By Ray Stern
By Ray Stern
By New Times
By Amy Silverman
By Stephen Lemons
By Stephen Lemons
By Monica Alonzo
By Chris Parker
Akers, now an official with the National Rifle Association--where, ironically, she labors to make it easier for people like Kapetanovic to buy guns--didn't return calls from New Times.
Aspey, perhaps reflecting his concerns about the viability of his case, offered all three men plea bargains in the spring of 1992. After spending nearly a year in jail awaiting trial, Belinic and Vusir, eager to return to their country and avoid the time and expense of a lengthy court appearance, accepted. They each pleaded guilty to one count of attempted illegal exportation. They did so, Belinic's attorney Marty Lieberman says, because "it was very apparent that they could go home right away if they pled."
Federal District Court Judge Roger Strand delivered his opinion on the quality of the evidence against Belinic and Vusir by departing from federal sentencing guidelines--sentencing them both to time served, and suspending their mandatory probation period, thus clearing the way for their immediate trip home.
But Kapetanovic refused to plead. "I am innocent man," he says. "Why should I admit to something I didn't do?"
Aspey's biggest problem was telling the jury that Kapetanovic hadn't actually smuggled anything. The government's case was based solely on his intent to do so. Called a "dry conspiracy," it is difficult to prove under any circumstances.
It was even more difficult in this case because the government could have waited to see if the conspiracy would moisten a little. Agents could have given Kapetanovic a chance to prove his real intent, by allowing him time to return to San Antonio to buy and export Beau Sutherland's weapons. But Goode claims the agents chose not to wait because they already knew what the outcome would be.
"Why didn't they wait to see if Ivan was really a smuggler? They had waited five months, why not wait a few more days?" Goode wonders.
The jury asked the same questions. And, evidently, came to the same conclusion.
"By May 31," Goode says, "Customs knew Kapetanovic and the guys were never going to buy anything. But they needed to have something to show for five months' work. If they had waited, Ivan would have proven his real intentions, and Customs would have been left with no reason to arrest him. So they went with what they had.
"It wasn't much, but it was enough to screw up his life."
Addressing the jury, Goode, a flamboyant orator, exploited other weaknesses in the government's case.
Why, for instance, had Belinic and Vusir openly declared the $500,000 they brought into the country, filling out all the proper Customs forms? Why had they deposited the money in a checking account, leaving a paper trail behind them, if they and Kapetanovic intended to use it for an illegal buy?
Goode also hammered Askins relentlessly on the stand. Didn't Askins have a "profit motive" in seeing Kapetanovic go down?
"I think everybody involved did," the former spook shrugged, calling himself a simple businessman, "like a privateer who seizes ships."
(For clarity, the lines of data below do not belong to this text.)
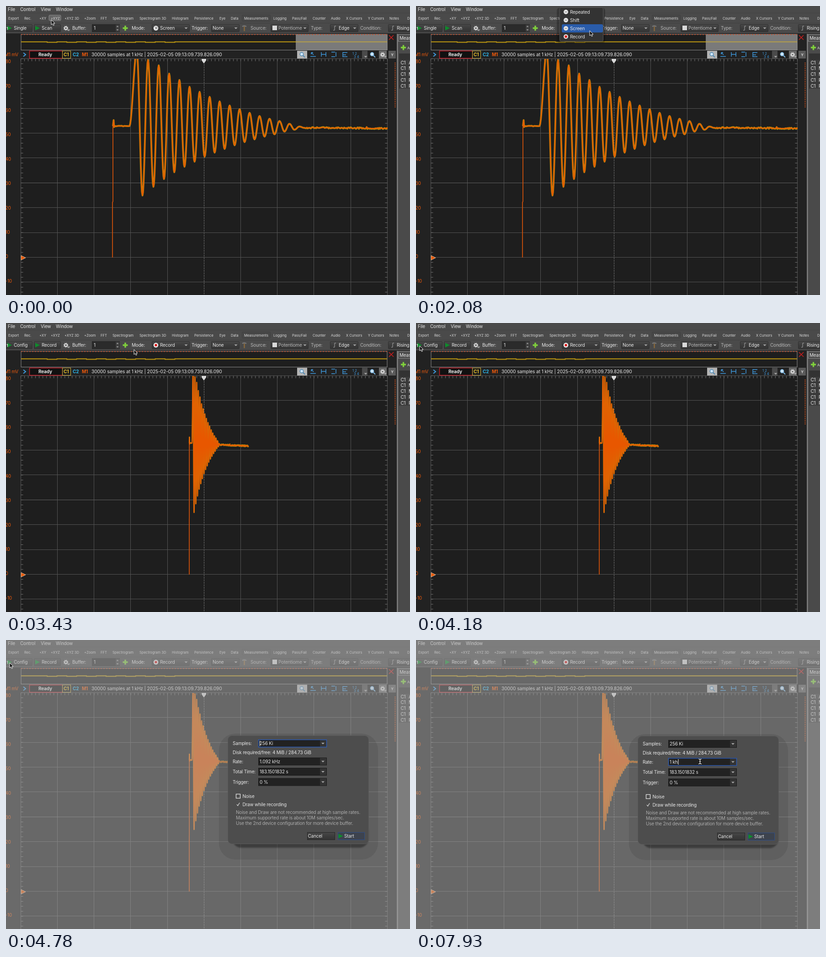
Write an HTML page that moves like this. It is 884 by 633 pixels and loops after 8000 ms.

```html
<!DOCTYPE html>
<html lang="en">
<head>
<meta charset="utf-8">
<title>Oscilloscope recording</title>
<style>
html, body { margin: 0; width: 100%; height: 100%; overflow: hidden; background: #222; }
svg { display: block; width: 884px; height: 633px; }
text { font: 10px Inter, "Open Sans", sans-serif; letter-spacing: -.2px; fill: #e8e8e8; white-space: pre; }
.tab { font-size: 7.55px; letter-spacing: 0; fill: #dcdcdc; }
.axis { fill: #ee5a0c; }
.bold { font-weight: 700; }
.info { font-size: 10.2px; letter-spacing: -.12px; }
.off { fill: #b8b8b8; }
.note { fill: #acacac; }
</style>
</head>
<body>
<svg id="stage" viewBox="0 0 884 633"></svg>
<script>
const LOOP = 8000;
const ORANGE = '#e85700', YELLOW = '#bd900c', BLUE = '#3f9be0', GREEN = '#0f8a2c';
const stage = document.getElementById('stage');

const text = (x, y, s, cls = '', extra = '') => `<text x="${x}" y="${y + 3.6}" class="${cls}" ${extra}>${s}</text>`;
const rect = (x, y, w, h, fill, extra = '') => `<rect x="${x}" y="${y}" width="${w}" height="${h}" fill="${fill}" ${extra}/>`;
const fill = (d, color, extra = '') => `<path d="${d}" fill="${color}" ${extra}/>`;
const line = (d, color, width = 1, extra = '') => `<path d="${d}" fill="none" stroke="${color}" stroke-width="${width}" ${extra}/>`;
const circle = (x, y, r, color, extra = '') => `<circle cx="${x}" cy="${y}" r="${r}" fill="${color}" ${extra}/>`;
const during = (from, to, body) => `<g data-from="${from}" data-to="${to}">${body}</g>`;

const arrow = (x, y) => fill(`M${x - 3.5} ${y - 1.5}h7l-3.5 3.5z`, '#a8a8a8');
const play = (x, y) => fill(`M${x} ${y - 5}l10 5l-10 5z`, GREEN);
const plus = (x, y) => line(`M${x - 5.5} ${y}h11M${x} ${y - 5.5}v11`, '#7fd03c', 3.4);
const gear = (x, y) => circle(x, y, 2.8, 'none', 'stroke="#dcdcdc" stroke-width="2"')
  + circle(x, y, 4.4, 'none', 'stroke="#dcdcdc" stroke-width="1.6" stroke-dasharray="1.7 1.75"') + arrow(x + 6, y + 4.5);
const lens = (x, y, color) => circle(x - 1, y - 1, 3.7, '#cfe6fa', `stroke="${color}" stroke-width="1.4"`)
  + line(`M${x + 2} ${y + 2}l4 4`, color, 2);
const button = (x, w) => rect(x + .5, 40.5, w, 16, 'url(#button)', 'rx="1.5" stroke="#303030"');
const combo = (x, w, extra = '') => button(x, w) + arrow(x + w - 7, 48.5) + extra;

function menus() {
  const menu = [[4, 'File'], [31, 'Control'], [76, 'View'], [109, 'Window']];
  const tabs = [[5, 'Export'], [40, 'Rec.'], [73, '+XY'], [98, '+XYZ'], [128, '+XYZ 3D'], [171, '+Zoom'], [207, 'FFT'],
    [233, 'Spectrogram'], [292, 'Spectrogram 3D'], [363, 'Histogram'], [412, 'Persistence'], [467, 'Eye'], [492, 'Data'],
    [521, 'Measurements'], [585, 'Logging'], [626, 'Pass/Fail'], [671, 'Counter'], [711, 'Audio'], [744, 'X Cursors'],
    [792, 'Y Cursors'], [839, 'Notes'], [878, 'Digital']];
  return rect(0, 0, 884, 60, '#4a4a4a') + rect(0, 15, 884, 1, '#434343') + rect(0, 37, 884, 1, '#404040') + rect(0, 59.5, 884, 1.5, '#2a2a2a')
    + during(0, 440, rect(94, 20, 26, 12, '#666', 'rx="2" stroke="#8a8a8a"'))
    + rect(516.5, 19.5, 62, 14, '#474747', 'rx="2" stroke="#404040"')
    + menu.map(([x, s]) => text(x, 7.5, s)).join('')
    + tabs.map(([x, s]) => text(x, 26.3, s, 'tab')).join('');
}

function controls() {
  const y = 48.5, changed = 2680;
  const swap = (x, a, b) => during(0, changed, text(x, y, a)) + during(changed, LOOP, text(x, y, b));
  return button(-4, 61) + play(3, y) + text(1, y, '1', 'bold', 'style="font-size:8px"') + swap(17, 'Single', 'Config')
    + button(61, 58) + play(64, y) + swap(78, 'Scan', 'Record')
    + gear(131, y) + text(145, y, 'Buffer:')
    + rect(188.5, 40.5, 60, 16, '#2b2b2b', 'stroke="#222"') + rect(240, 41, 8.5, 15, '#3e3e3e') + text(192, y, '1')
    + fill('M241.5 46h5l-2.5-3zM241.5 51h5l-2.5 3z', '#999')
    + plus(261, y) + text(275, y, 'Mode:') + combo(319, 82) + circle(328, y, 5.2, '#eee')
    + during(0, changed, line('M325.5 46.5h5v3h-4M328 46v5', '#666'))
    + during(changed, LOOP, circle(328, y, 2.7, '#d81818')) + swap(337, 'Screen', 'Record')
    + text(406, y, 'Trigger:') + combo(449, 61, text(452, y, 'None'))
    + line('M521.5 45v10', '#8c6a3c', 2.4) + line('M517 45q4-3 9 0', '#777', 2.6)
    + text(535, y, 'Source:', 'off') + combo(579, 82, rect(583, 43, 10, 10, '#d8d8d8') + text(596, y, 'Potentiome', 'off'))
    + text(667, y, 'Type:', 'off') + combo(709, 61, line('M716 53h3v-9h3', '#aaa') + text(728, y, 'Edge'))
    + text(775, y, 'Condition:', 'off') + button(836, 60) + line('M843 53h3v-9h3', '#aaa') + text(855, y, 'Rising');
}

function overview() {
  let wave = 'M33 78.5H90';
  for (let x = 90, low = 1; x < 390; x += 21.5, low = 1 - low) wave += `V${78.5 + low}h21.5`;
  return rect(33, 62, 801, 34.5, '#1e1e1e', 'stroke="#8c8c8c"')
    + line(wave + 'V78.5H834', '#c09a10', 1.8)
    + during(0, 2680, rect(634, 62, 200.5, 34.5, '#9a9a9a', 'opacity=".74"') + line('M634 78.5H834', '#b59a3c', 1.6))
    + line('M33 62.5H834', '#d0522c', 1.6, 'stroke-dasharray="3 3"')
    + line('M838 64l10 10m0-10l-10 10', '#c81e1e', 1.6);
}

function statusBar() {
  const y = 106.5;
  return line('M38 102.5l5 4l-5 4', BLUE, 2)
    + rect(51.5, 98.5, 72, 16, '#111', 'stroke="#d0202c" stroke-width="1.4"') + text(71, y, 'Ready', 'bold')
    + rect(123.5, 98.5, 18, 16, '#1c1c1c', 'stroke="#d6b43c"')
    + text(126, y, 'C1', 'bold', 'style="fill:#e8c02c"') + text(146, y, 'C2', 'bold', 'style="fill:#2cb4e8"')
    + text(166, y, 'M1', 'bold axis')
    + text(187, y, '30000 samples at 1 kHz | 2025-02-05 09:13:09.739.826.090', 'info')
    + rect(637, 98, 22, 17, '#b4b4b4') + lens(648, y, '#4c86b0')
    + line('M666 110.5h12M668 102l5 5m-5-5v4m0-4h4', BLUE, 1.4)
    + line('M690 101v10m10-10v10M690 106h10', BLUE, 1.4)
    + line('M712 101h8m-8 10h8m2-10v10', BLUE, 1.4)
    + line('M737 101v11M737 102h10M737 107h7M737 111h10', BLUE, 1.3)
    + text(758, 103, '1 2', 'tab', `style="fill:${BLUE}"`) + text(761, 110, '3 4', 'tab', `style="fill:${BLUE}"`)
    + rect(779, 98, 12, 17, '#4a4a4a') + arrow(787, 111) + lens(802, y, '#7ab8e4')
    + rect(816, 98, 17, 17, '#6a6a6a') + gear(824, y)
    + rect(837, 98, 16, 17, '#5a5a5a') + text(842.5, y, 'Y', 'tab bold');
}

function sidePanel() {
  return rect(854, 61, 30, 572, '#4a4a4a') + rect(854, 61, 1.5, 572, '#2a2a2a') + rect(855.5, 61, 2, 572, '#8a8a8a')
    + rect(858.5, 62.5, 40, 15, '#4c4c4c', 'stroke="#888"') + text(861, 70.3, 'Meas')
    + plus(869.5, 91) + text(878, 91.5, 'Add', 'tab')
    + rect(860, 104, 24, 77, '#333')
    + ['Av', 'Max', 'Min', 'Freq', 'Per'].map((s, i) => rect(862, 118 + i * 12.75, 22, 12, '#3c3c3c')
      + text(863.5, 124 + i * 12.75, 'C1') + text(881, 124 + i * 12.75, s)).join('')
    + line('M851.5 124V224', '#c8501c', 2, 'stroke-dasharray="2 2"');
}

function grid() {
  let body = rect(32, 116, 803, 517, '#1e1e1e');
  for (let i = 0; i <= 10; i++) {
    const x = Math.floor(32.2 + i * 80.2) + .5, y = Math.floor(115.2 + i * 54.4) + .5, mid = i === 5;
    body += line(`M${x} 116V633`, mid ? '#707070' : '#545454', 1, mid ? 'stroke-dasharray="4 1.5"' : '')
      + line(`M32 ${y}H835`, mid ? '#606060' : '#545454');
    body += text(-1.5, 121.5 + i * 53.4, 80 - i * 10, 'axis');
  }
  const minor = 'stroke-dasharray="1 9.88"';
  return body + line('M35 115V633', '#747474', 5, minor) + line('M832 115V633', '#747474', 5, minor)
    + line('M32 118.5H835', '#747474', 5, 'stroke-dasharray="1 7.02"')
    + text(-3, 106.5, 'M1 mV', 'axis');
}

// Trace: a step, then a ringing decay through alternating extremes, then a noisy tail.
function tracePoints(noiseSize) {
  const extremes = [100, 415, 118, 396, 130, 379, 148, 364, 162, 352, 177, 341, 188, 330, 199, 321, 209,
    313, 218, 305, 226, 298, 234, 292, 241, 286, 247, 281, 252, 275, 258, 271, 264, 267];
  const noise = x => ((Math.abs(Math.sin(x * 12.9898) * 43758.5453) % 1) * 2 - 1) * noiseSize;
  const points = [[234, 263], [235.5, 250], [236.5, 265], [238, 263]];
  for (let x = 241; x < 269; x += 3) points.push([x, 263 + noise(x) * .5]);
  let x0 = 270, y0 = 263;
  extremes.forEach((y1, i) => {
    const x1 = 286.2 + 10.9 * i + 7 * (1 - Math.exp(-i / 4));
    for (let s = 0; s < 1; s += .1) {
      points.push([x0 + (x1 - x0) * s, y0 + (y1 - y0) * (1 - Math.cos(Math.PI * s)) / 2]);
    }
    x0 = x1; y0 = y1;
  });
  for (let x = 655; x < 1044; x += 1.7) {
    points.push([x, 266.6 + (x - 650) * .0072 + noise(x) - (x > 788 && x < 791 ? 3 : 0)]);
  }
  return points;
}

function trace(scale, yellowWidth, orangeWidth) {
  const mapX = x => 433 + (x - 433) * scale;
  const curve = (noiseSize, color, width) => line(
    'M' + tracePoints(noiseSize).map(([x, y]) => `${mapX(x).toFixed(2)} ${y.toFixed(1)}`).join('L'),
    color, width, 'stroke-linejoin="round"');
  return curve(1.6, YELLOW, yellowWidth)
    + line(`M${mapX(233)} 551V430L${mapX(234)} 428V262`, '#cc500c', 1.8)
    + curve(.7, ORANGE, orangeWidth);
}

function plot() {
  return grid() + '<g clip-path="url(#plot)">'
    + during(0, 2680, trace(1, 3.8, 2))
    + during(2680, LOOP, trace(.16, 2.7, 1.9)) + '</g>'
    + fill('M428 116h10v3l-5 7l-5-7z', '#d8d8d8')
    + fill('M33 546.5l10 5l-10 5z', ORANGE, 'stroke="#e8d8c8" stroke-width=".8"');
}

function modeList() {
  const items = ['Repeated', 'Shift', 'Screen', 'Record'];
  const highlight = y => rect(319, y, 90, 18, '#2a5caa', 'rx="3"');
  return during(1780, 2680, rect(308, 4, 106, 77, '#000', 'opacity=".25" rx="6"')
    + rect(314.5, 3.5, 95, 74, '#333', 'rx="3" stroke="#555"')
    + during(1780, 2230, highlight(40)) + during(2230, 2680, highlight(58))
    + items.map((s, i) => circle(328, 13 + i * 18, 5, '#e4e4e4')
      + (i === 3 ? circle(328, 67, 2.7, '#d81818') : line(`M325.5 ${13 + i * 18}h5`, '#666'))
      + text(337, 13 + i * 18, s)).join(''));
}

function dialog() {
  const focus = y => rect(552.5, y - 8, 149, 16, 'none', 'stroke="#2c5cb8" stroke-width="1.4"');
  const caret = (x, y) => rect(x, y - 6, 1, 12, '#fff');
  const field = (y, label, value) => text(496, y, label)
    + rect(552.5, y - 8, 149, 16, '#222', 'stroke="#191919"') + rect(687, y - 7.5, 14, 15, '#343434') + arrow(693.5, y)
    + (value ? text(555, y, value) : '');
  const rate = 267;
  const typed = [[7330, 7480, '1', 560], [7480, 7630, '1 ', 562.5], [7630, 7930, '1 k', 567.5], [7930, LOOP, '1 kh', 573.5]];
  return during(4630, LOOP, '<rect id="dim" width="884" height="633" fill="#adadad"/><g id="dialog">'
    + rect(466, 206, 348, 276, '#000', 'rx="36" opacity=".09"')
    + rect(495, 400, 298, 56, '#000', 'rx="20" opacity=".35" filter="url(#soft)"')
    + rect(485.5, 210.5, 308, 237, '#4d4d4d', 'rx="9" stroke="#5a5a5a"')
    + during(4630, 4780, rect(495, 329, 289, 87, '#000', 'rx="2" opacity=".14"'))
    + field(227.5, 'Samples:', '256 Ki') + during(4630, 5680, focus(227.5) + caret(555, 227.5))
    + text(496, 247.5, 'Disk required/free: 4 MiB / 284.73 GiB')
    + field(rate, 'Rate:')
    + during(5980, 7330, rect(555, 261, 48, 12, '#2c5cb8'))
    + during(4630, 7330, text(555, rate, '1.092 kHz'))
    + during(5680, 5980, caret(555, rate))
    + typed.map(([from, to, s, x]) => during(from, to, text(555, rate, s) + caret(x, rate))).join('')
    + during(5680, LOOP, focus(rate))
    + field(289.5, 'Total Time:', '183.1501832 s') + field(312, 'Trigger:', '0 %')
    + rect(503.5, 338.5, 9, 9, 'none', 'stroke="#e4e4e4" stroke-width="1.3"') + text(517.5, 343.5, 'Noise')
    + line('M505 361l2.2 3l4-6.5', '#e4e4e4', 1.2) + text(517.5, 361, 'Draw while recording')
    + text(503, 378, 'Noise and Draw are not recommended at high sample rates.', 'note')
    + text(503, 390, 'Maximum supported rate is about 10M samples/sec.', 'note')
    + text(503, 402, 'Use the 2nd device configuration for more device buffer.', 'note')
    + rect(659.5, 422.5, 60, 16, 'url(#button)', 'stroke="#262626"') + text(660.5, 430.5, 'Cancel')
    + rect(726.5, 422.5, 58, 16, '#3d434e', 'stroke="#2c4c88"') + play(727.5, 430.5) + text(740, 430.5, 'Start')
    + '</g>');
}

function textCursor() {
  const beam = 'M618 260.5q3 0 3.5 2v7q-.5 2-3.5 2M625 260.5q-3 0-3.5 2m0 7q.5 2 3.5 2M619.5 266h4';
  return during(5980, LOOP, line(beam, '#111', 2.6) + line(beam, '#fff', 1.1));
}

stage.innerHTML = `<defs>
  <clipPath id="plot"><rect x="32" y="116" width="803" height="517"/></clipPath>
  <filter id="soft"><feGaussianBlur stdDeviation="1.5"/></filter>
  <linearGradient id="button" x2="0" y2="1"><stop stop-color="#484848"/><stop offset=".5" stop-color="#3c3c3c"/><stop offset="1" stop-color="#343434"/></linearGradient>
</defs>`
  + rect(0, 0, 884, 633, '#222') + menus() + controls() + plot() + overview() + statusBar() + sidePanel() + modeList() + dialog()
  + `<g id="pointer">${fill('M0 0V11L2.6 8.7L4.4 12.6L6.3 11.8L4.6 8H8z', '#111', 'stroke="#f4f4f4" stroke-width="1"')}</g>`
  + textCursor();

// [time, x, y]
const pointerSteps = [[0, 99, 30], [300, 93, 34], [440, 75, 47], [590, 71, 50], [1340, 240, 51], [1490, 382, 50],
  [2080, 380, 54], [2230, 375, 60], [2380, 374, 63], [3280, 356, 62], [3430, 280, 58], [3580, 180, 53], [3730, 95, 48],
  [3880, 42, 47], [4030, 15, 48], [4180, 8, 50], [4930, 60, 56], [5080, 260, 80], [5230, 470, 97], [5380, 600, 103],
  [5530, 636, 103], [5980, -50, -50]];
// [time, dialog offset, dialog opacity, dim opacity]
const dialogSteps = [[0, -15.5, .86, .25], [4780, -1, 1, .52], [4930, 0, 1, .52]];

const stepAt = (steps, t) => steps.findLast(step => step[0] <= t);
const timed = [...stage.querySelectorAll('[data-from]')];
const [pointer, panel, dim] = ['pointer', 'dialog', 'dim'].map(id => document.getElementById(id));

function draw() {
  const t = performance.now() % LOOP;
  for (const el of timed) el.style.display = t >= +el.dataset.from && t < +el.dataset.to ? '' : 'none';
  const [, x, y] = stepAt(pointerSteps, t);
  pointer.setAttribute('transform', `translate(${x} ${y})`);
  const [, offset, opacity, dimming] = stepAt(dialogSteps, t);
  panel.setAttribute('transform', `translate(0 ${offset})`);
  panel.setAttribute('opacity', opacity);
  dim.setAttribute('opacity', dimming);
  requestAnimationFrame(draw);
}
draw();
</script>
</body>
</html>
```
To make matters worse, Customs officials seemed unable or unwilling to support their own case. When Goode asked William O'Neill, the Customs agent who supervised the five-month sting, about tapes which showed Kapetanovic had repeatedly demanded permits prior to shipping weapons, O'Neill replied lamely, "I'm not denying what's on the tape."
So flimsy was the case against Kapetanovic that almost immediately after the "not guilty" verdict was read by the jury last summer, the U.S. Attorney's Office began fretting over the possibility that Kapetanovic might sue for malicious prosecution.
"There was concern that Ivan was going to sue us and Customs," the source within the office says. "We wanted to convince him that was a bad idea."
The method of persuasion chosen by the U.S. attorney was blunt and direct. If Kapetanovic didn't agree to sign a waiver, pledging to refrain from filing suit, the federal government would pursue forfeiture proceedings against his property under RICO laws--a right the government technically retained, even though Kapetanovic had been acquitted.
Although RICO was originally designed to allow prosecutors to strip property from mobsters, it has been used in recent years to take away homes, cars and other valuable items from drug offenders, bad-check writers and even drunken drivers. Now the U.S. attorney was prepared to utilize it in a new and unique way--to confiscate the assets of a man who had been judged innocent of any crime by a court of law.
Although it is unlikely that the RICO action against Kapetanovic would have been successful, defending it would have been time-consuming and expensive. And during the proceedings, Kapetanovic would have been unable to refinance, borrow against or sell any of his property, including his Fountain Hills homes.
But Kapetanovic refused to sign the waiver, viewing the RICO threat as simple blackmail. "No matter what," he says, "I will not give in one inch to them. I do not know if I will sue, but it is my right, and I will not sign it away."
For more than a year, prosecutors and Goode sparred over the waiver. Only last month did the U.S. attorney finally agree to drop all of its legal rights to pursue Kapetanovic's homes--and it did so without receiving any promises from Kapetanovic.